'''
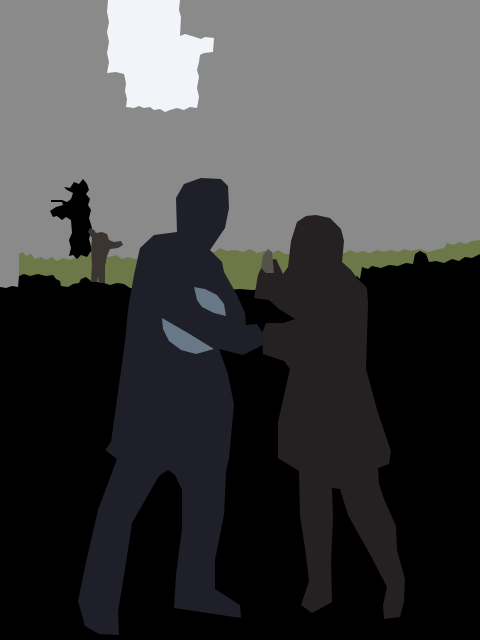
<!DOCTYPE html>
<html lang="en">
<head>
<meta charset="utf-8">
<title>Two figures in a field</title>
<style>
:root {
  --sky: #8a8a8b;
  --light: #f1f4f8;
  --meadow: #6c7848;
  --ground: #000;
  --navy: #1e1f28;
  --umber: #252122;
  --distant: #3b3532;
  --steel: #687887;
  --stone: #54524b;
}
html, body { margin: 0; overflow: hidden; background: var(--sky); }
.scene { display: block; width: 480px; height: 640px; }
.sky { fill: var(--sky); }
.light { fill: var(--light); }
.meadow { fill: var(--meadow); }
.ground { fill: var(--ground); }
.man { fill: var(--navy); }
.woman { fill: var(--umber); }
.bystander { fill: var(--distant); }
.steel { fill: var(--steel); }
.stone { fill: var(--stone); }
</style>
</head>
<body>
<svg class="scene" viewBox="0 0 480 640" role="img" aria-label="Silhouettes of a man and a woman facing each other in a dark field, with a small figure behind them and a bright patch in a grey sky">
  <rect class="sky" width="480" height="640"/>

  <path class="light" d="M108 0H180L179 10 181 17 180 36 185 34 195 37 201 39 205 37 214 38 213 52 204 53 200 55 199 62 197 70 199 77 197 88 199 97 197 108 190 107 184 110 177 108 170 110 165 112 160 109 154 110 150 107 144 108 139 106 134 108 126 107 127 99 125 91 126 83 124 74 116 72 107 73 109 62 107 53 109 42 107 32 109 22 107 12Z"/>

  <path class="meadow" d="M19 300V254L23 252 26 256 31 254 35 259 41 257 46 260 52 257 57 261 63 258 70 260 78 256 88 254 98 256 109 257 116 255 122 259 128 257 134 259 215 252 220 248 227 251 236 250 243 252 250 249 257 253 265 251 272 253 278 250 285 254 345 253 350 250 357 253 362 251 370 253 377 250 384 252 391 250 398 252 404 249 411 251 420 249 428 252 436 250 444 248 447 243 453 245 460 242 466 244 472 241 480 240V300Z"/>

  <path class="ground" d="M0 287L6 288 12 286 18 287 19 276 24 274 30 276 38 274 46 276 53 275 56 279 60 281 61 286 68 287 73 284 79 283 81 279 86 277 91 281 104 283 110 285 117 283 124 284 130 288 225 290 240 289 252 290 300 288 350 282 357 276 360 279 362 267 368 269 372 266 381 268 389 265 398 266 406 263 413 264 415 254 420 251 426 254 429 262 436 261 444 263 452 259 459 261 465 257 472 258 480 254V640H0Z"/>

  <path class="ground" d="M74 182L79 184 83 179 87 184 89 190 86 194 90 199 88 205 91 210 89 218 92 228 89 239 92 250 87 257 81 255 77 259 73 255 69 256 71 248 69 240 72 233 71 220 66 217 62 220 57 216 53 217 50 211 56 207 63 205 62 202 51 202 51 200 62 200 67 202 71 199 73 193 67 190 64 187 70 188Z"/>

  <path class="bystander" d="M90 228L94 230 96 233 102 232 107 234 109 240 114 242 121 241 123 245 118 248 110 249 107 256 105 266 105 283 99 283 98 277 97 282 91 282 92 264 91 250 92 238 88 232Z"/>

  <g class="woman">
    <path d="M297 222L306 216 316 215 330 218 341 229 344 241 342 262 351 270 357 278 367 288 368 304 366 369 378 413 391 451 389 464 378 468 379 484 384 499 396 526 397 550 405 579 404 602 400 617 384 619 383 605 387 587 372 558 348 515 340 489 332 488 333 520 331 561 332 602 312 613 301 605 309 581 305 548 300 516 299 471 278 458 278 422 290 369 284 361 263 354 262 333 266 323 283 323 295 319 279 309 269 300 254 298 258 275 264 261 276 259 283 274 288 267 291 241Z"/>
  </g>
  <polygon class="stone" points="263,255 268,249 272,252 274,273 266,273 261,268"/>

  <g class="man">
    <path d="M184 184L201 178 221 179 228 186 229 208 225 228 210 250 222 262 224 272 237 295 245 313 246 325 257 324 262 332 263 345 243 355 219 349 228 374 234 405 229 458 226 472 224 515 215 560 215 589 240 605 241 618 174 608 176 575 182 528 182 490 175 475 168 470 159 476 132 523 126 563 118 612 119 635 99 634 85 626 78 601 86 562 98 510 117 459 105 450 111 442 125 342 128 309 134 275 140 248 154 235 177 232 176 198Z"/>
  </g>
  <polygon class="steel" points="194,287 205,289 217,295 224,304 226,316 214,313 202,307 197,300"/>
  <polygon class="steel" points="162,318 188,333 214,349 196,354 181,350 169,341 163,329"/>
</svg>
</body>
</html>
'''
Check each line of the data above for the word "steel" and copy the ones where it is found.

### WRITTEN RESPONSE
  --steel: #687887;
.steel { fill: var(--steel); }
  <polygon class="steel" points="194,287 205,289 217,295 224,304 226,316 214,313 202,307 197,300"/>
  <polygon class="steel" points="162,318 188,333 214,349 196,354 181,350 169,341 163,329"/>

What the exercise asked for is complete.